* **DESCRIPTION OF THE TASK**
Among the entries below, find each line with "return" and show it.

* **INFORMATION**
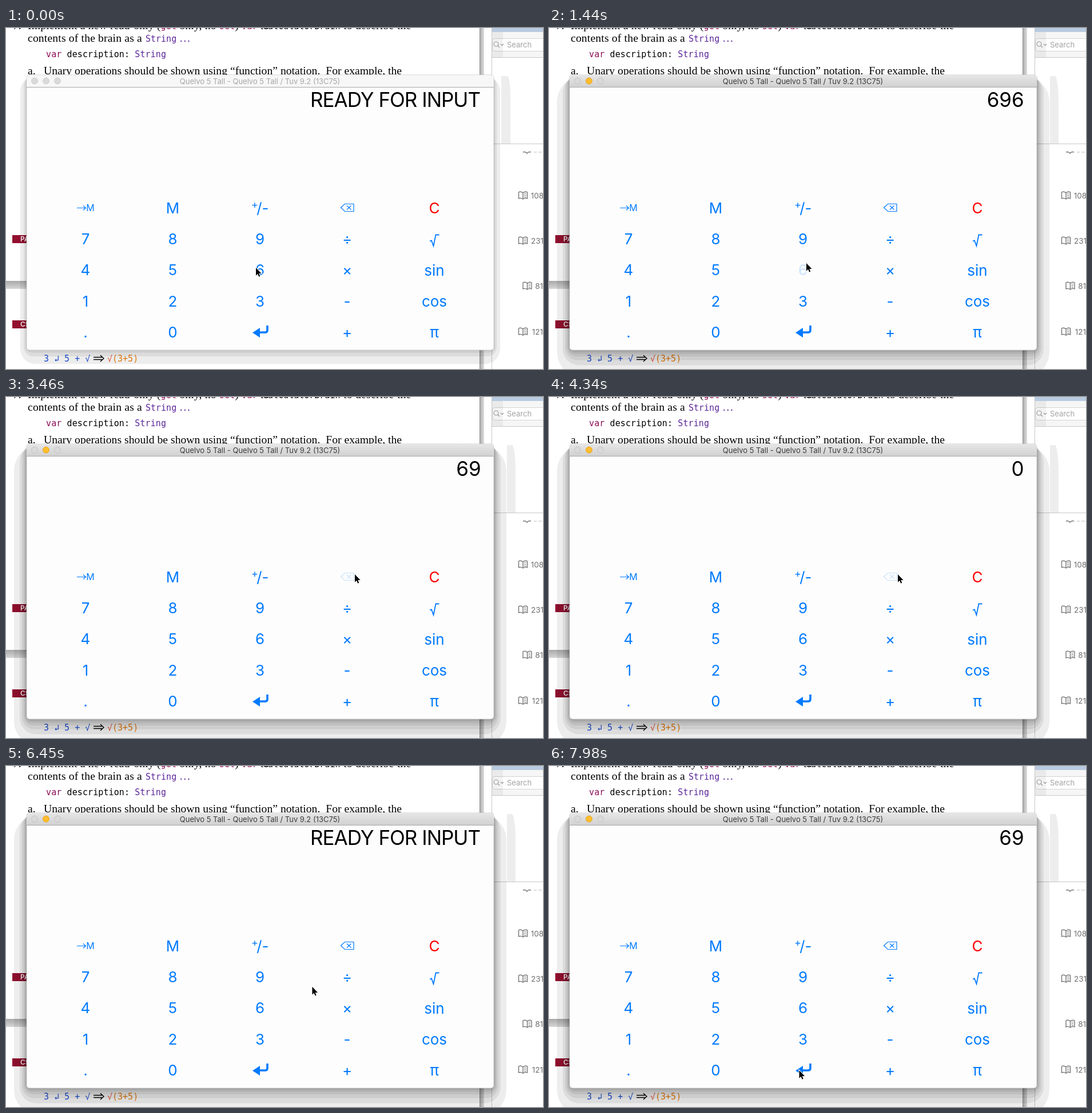
An HTML page that plays this animation: 939 px wide and 596 px high, repeating every 8000 ms.

```html
<!DOCTYPE html>
<html lang="en">
<head>
<meta charset="utf-8">
<title>Calculator</title>
<style>
  html, body { margin: 0; width: 100%; height: 100%; overflow: hidden; background: #fff; }
  svg { display: block; width: 939px; height: 596px; font-family: Inter, Roboto, sans-serif; }
  .serif { font: 19.7px "Liberation Serif", serif; }
  .mono { font: 15px "DejaVu Sans Mono", monospace; }
  .kw { fill: #8c0c55; }
  .type { fill: #5c2699; }
  .mid { text-anchor: middle; }
  .shade > * { fill: #000; opacity: .07; }
  .on .idle, svg:not(.on) .active { display: none; }
  #keys { font-size: 26px; fill: #007aff; text-anchor: middle; }
  .line { fill: none; stroke: #007aff; }
  .count { font-size: 13.5px; fill: #707070; text-anchor: end; }
</style>
</head>
<body>
<svg id="stage" viewBox="0 0 939 596">
  <defs>
    <linearGradient id="bar" x2="0" y2="1"><stop stop-color="#e6e6e6"/><stop offset="1" stop-color="#d1d1d1"/></linearGradient>
    <linearGradient id="gapX"><stop stop-color="#a9a9a9"/><stop offset="1" stop-color="#dedede"/></linearGradient>
    <linearGradient id="gapY" x2="0" y2="1"><stop stop-color="#a9a9a9"/><stop offset="1" stop-color="#d6d6d6"/></linearGradient>
    <g id="book" fill="#fff" stroke="#6c6c6c" stroke-width="1.3">
      <path d="M0 -5Q-4 -8 -7.500 -6V5Q-4 3.500 0 6Q4 3.500 7.500 5V-6Q4 -8 0 -5V6"/>
      <path d="M2 -3L5.500 -4M2 0L5.500 -1M2 3L5.500 2" stroke-width=".9"/>
    </g>
  </defs>

  <!-- document behind -->
  <g class="serif">
    <text x="12" y="2">7.</text>
    <text x="38" y="2" letter-spacing=".15">Implement a new read-only (<tspan class="mono kw">get</tspan> only, no <tspan class="mono kw">set</tspan>) <tspan class="mono kw">var</tspan> to</text>
    <text class="mono" x="449" y="2">CalculatorBrain</text>
    <text x="590" y="2" letter-spacing=".25">to describe the</text>
    <text x="38" y="24" letter-spacing=".14">contents of the brain as a</text>
    <text class="mono type" x="244" y="24">String</text>
    <text class="type" x="303" y="24">…</text>
    <text x="38" y="81">a.</text>
    <text x="66" y="81">Unary operations should be shown using “function” notation.&#160; For example, the</text>
  </g>
  <text class="mono" x="70" y="51" letter-spacing=".1"><tspan class="kw">var</tspan> description: <tspan class="type">String</tspan></text>
  <g class="mono">
    <text x="66" y="583" fill="#1d50dc">3 ↲ 5 + √</text>
    <text x="177" y="583" fill="#ee7f0c"><tspan fill="#f0553c">√</tspan>(3+5)</text>
    <path d="M153 575.500H168M153 579.500H168M165 572L171 577.500L165 583" fill="none" stroke="#000" stroke-width="1.400"/>
  </g>
  <path d="M0 442H36V456H0Z" fill="url(#gapY)"/>
  <g fill="#92102f"><path d="M11 362H37V376H11Z"/><path d="M11 511H37V525H11Z"/></g>
  <g font-size="12" font-weight="600" fill="#fff"><text x="25" y="373">PA</text><text x="25" y="522">CS</text></g>
  <path d="M828 0H836V596H828Z" fill="url(#gapX)"/>
  <path d="M828.500 0V596" stroke="#8f8f8f"/>

  <!-- side window -->
  <path d="M849 0H939V596H849Z" fill="#fff"/>
  <path d="M849 0H939V7H849Z" fill="#b9cbe0"/>
  <path d="M849 7H939V51H849Z" fill="#f6f6f6"/>
  <rect x="850.500" y="18.500" width="110" height="22" rx="4" fill="#fff" stroke="#d4d4d4"/>
  <path d="M849 7H869V51H849Z" opacity=".05"/>
  <g fill="none" stroke="#999" stroke-width="1.200"><circle cx="857" cy="28" r="4"/><path d="M860 31L863 34M865 28L867.500 30.500L870 28"/></g>
  <text x="876" y="34" font-size="13" fill="#a3a3a3">Search</text>
  <path d="M849.500 0V596M849 51.500H939M849 202.500H939" stroke="#c8c8c8"/>
  <path d="M904 217Q908 215.500 911 219Q914 215.500 918 217" fill="none" stroke="#777" stroke-width="1.600"/>
  <path d="M923 217H928M931 217H937" stroke="#bbb"/>
  <use href="#book" x="904" y="293"/><use href="#book" x="904" y="372"/>
  <use href="#book" x="911.500" y="451"/><use href="#book" x="904" y="531"/>
  <g class="count"><text x="940" y="298">108</text><text x="940" y="377">231</text><text x="939" y="456">81</text><text x="939" y="536">121</text></g>

  <!-- banded window shadow -->
  <g id="dimShade" class="shade idle"><path d="M866 84H878Q882 95 882 120V202H866Z"/></g>
  <g id="fullShade" class="shade active"><path d="M876 84H886Q891 98 891 130V202H876Z"/></g>

  <!-- calculator window -->
  <rect x="36" y="82" width="817" height="481" rx="5" fill="#fdfdfd" stroke="#b8b8b8" stroke-width=".7"/>
  <path id="titleBar" d="M36.500 103V87Q36.500 82.500 41 82.500H848Q852.500 82.500 852.500 87V103Z"/>
  <path d="M36 103.500H853" stroke="#a9a9a9"/>
  <g class="idle" fill="#dadada" stroke="#cecece"><circle cx="50" cy="92.500" r="5.500"/><circle cx="70" cy="92.500" r="5.500"/><circle cx="90" cy="92.500" r="5.500"/></g>
  <g class="active" fill="#d9d9d9" stroke="#c4c4c4"><circle cx="50" cy="92.500" r="5.500"/><circle cx="70" cy="92.500" r="5.500" fill="#fdbd2e" stroke="#e3a42a"/><circle cx="90" cy="92.500" r="5.500"/></g>
  <text id="title" class="mid" x="444" y="97.500" font-size="13">Quelvo 5 Tall - Quelvo 5 Tall / Tuv 9.2 (13C75)</text>
  <text id="display" y="138" font-size="35" text-anchor="end"></text>

  <g id="keys">
    <text x="147.500" y="319.500" font-size="16">M</text>
    <path class="line" d="M124 314.500H139M135 310.500L139.500 314.500L135 318.500" stroke-width="1.200"/>
    <text x="435" y="315" font-size="18">+</text><text x="443" y="324">/</text><text x="453.500" y="324">-</text>
    <g id="erase"><path class="line" d="M585.500 314L592.500 307.500H608V320.500H592.500ZM596 310.500L603.500 317.500M603.500 310.500L596 317.500" stroke-width="1.200"/></g>
    <path class="line" d="M741 372.500L744 371.500L747.500 381L751.500 361.500H757.500" stroke-width="1.800"/>
    <path class="line" d="M457 520V528Q457 532 453 532H440" stroke-width="3.600"/>
    <path d="M431 532.500L444 524V541Z"/>
  </g>
  <path id="cursor" d="M0 0V13.700L3.100 10.800L5.200 15.700L7.200 14.800L5.300 10.100H9.600Z" stroke="#fff" stroke-width="2" paint-order="stroke"/>
</svg>
<script>
const el = id => document.getElementById(id);
const keys = { erase: el('erase') };

function add(parent, tag, attrs) {
  const node = document.createElementNS('http://www.w3.org/2000/svg', tag);
  for (const name in attrs) node.setAttribute(name, attrs[name]);
  el(parent).append(node);
  return node;
}

// nested bands, each reaching further below the window than beside it
function addShade(id, spreads) {
  for (const d of spreads)
    add(id, 'rect', { x: 36 - d, y: 84, width: 817 + 2 * d, height: 479 + 2.2 * d, rx: 8 + 1.7 * d });
}
addShade('dimShade', [11, 5, 2]);
addShade('fullShade', [22, 12, 8, 5, 3, 1.5]);

// label, column centre, baseline
function addKey(label, x, y, fill = '#007aff') {
  keys[label] = add('keys', 'text', { x, y, fill });
  keys[label].textContent = label;
}
const cols = [139, 291.5, 444, 596.5, 749];
['789÷', '456×', '123-', '.0 +'].forEach((row, r) =>
  [...row].forEach((c, i) => c !== ' ' && addKey(c, cols[i], 378 + r * 54.3)));
addKey('M', cols[1], 323.5);
addKey('C', cols[4], 324, '#f00');
addKey('sin', cols[4], 433);
addKey('cos', cols[4], 487);
addKey('π', cols[4], 541);

const READY = 'READY FOR INPUT';
// time, key, display afterwards
const presses = [
  [770, '6', '6'], [1095, '9', '69'], [1440, '6', '696'], [1790, '9', '6969'],
  [2930, 'erase', '696'], [3460, 'erase', '69'], [3900, 'erase', '6'],
  [4340, 'erase', '0'], [4870, 'erase', READY], [6800, '6', '6'], [7325, '9', '69']
];
// time, pointer x, y
const path = [
  [0, 437, 419], [920, 437, 419], [1095, 447, 381], [1183, 447, 381],
  [1440, 450, 411], [1540, 450, 411], [1720, 448, 382], [1890, 448, 382],
  [2410, 620, 309], [2500, 620, 309], [2750, 610, 310], [5400, 610, 310],
  [5485, 646, 315], [5665, 733, 325], [5850, 733, 325], [6710, 450.5, 412],
  [6900, 450.5, 412], [7240, 447, 380], [7629, 447, 380], [7630, 473, 466],
  [7709, 473, 466], [7710, 437, 556], [7889, 437, 556], [7890, 437, 545],
  [7979, 437, 545], [7980, 437.5, 532], [8000, 437.5, 532]
];
const clamp = v => Math.max(0, Math.min(1, v));

// the screen refreshes about every 88 ms
function snap(t) {
  if (t < 920) return t < 770 ? 0 : 770;
  return t < 7600 ? 920 + 87.8 * Math.floor((t - 900) / 87.8) : t;
}

function draw(t) {
  const s = snap(t), on = t >= 620;
  el('stage').classList.toggle('on', on);
  el('titleBar').setAttribute('fill', on ? 'url(#bar)' : '#f7f7f7');
  el('title').setAttribute('fill', on ? '#3a3a3a' : '#a6a6a6');

  let shown = READY;
  for (const k of ['6', '9', 'erase']) keys[k].setAttribute('opacity', 1);
  for (const [at, key, text] of presses) {
    if (s < at) break;
    shown = text;
    keys[key].setAttribute('opacity', 0.2 + 0.8 * clamp((s - at - 60) / 290));
  }
  const words = shown === READY;
  const display = el('display');
  display.textContent = shown;
  display.setAttribute('x', words ? 829 : 830.5);
  display.setAttribute('letter-spacing', words ? -1 : -0.1);

  const i = Math.max(1, path.findIndex(p => p[0] > s));
  const [t0, x0, y0] = path[i - 1], [t1, x1, y1] = path[i];
  const u = clamp((s - t0) / (t1 - t0));
  el('cursor').setAttribute('transform', `translate(${x0 + (x1 - x0) * u} ${y0 + (y1 - y0) * u})`);
}

function tick() {
  draw(performance.now() % 8000);
  requestAnimationFrame(tick);
}
tick();
</script>
</body>
</html>
```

* **WRITTEN SOLUTION**
  return node;
  if (t < 920) return t < 770 ? 0 : 770;
  return t < 7600 ? 920 + 87.8 * Math.floor((t - 900) / 87.8) : t;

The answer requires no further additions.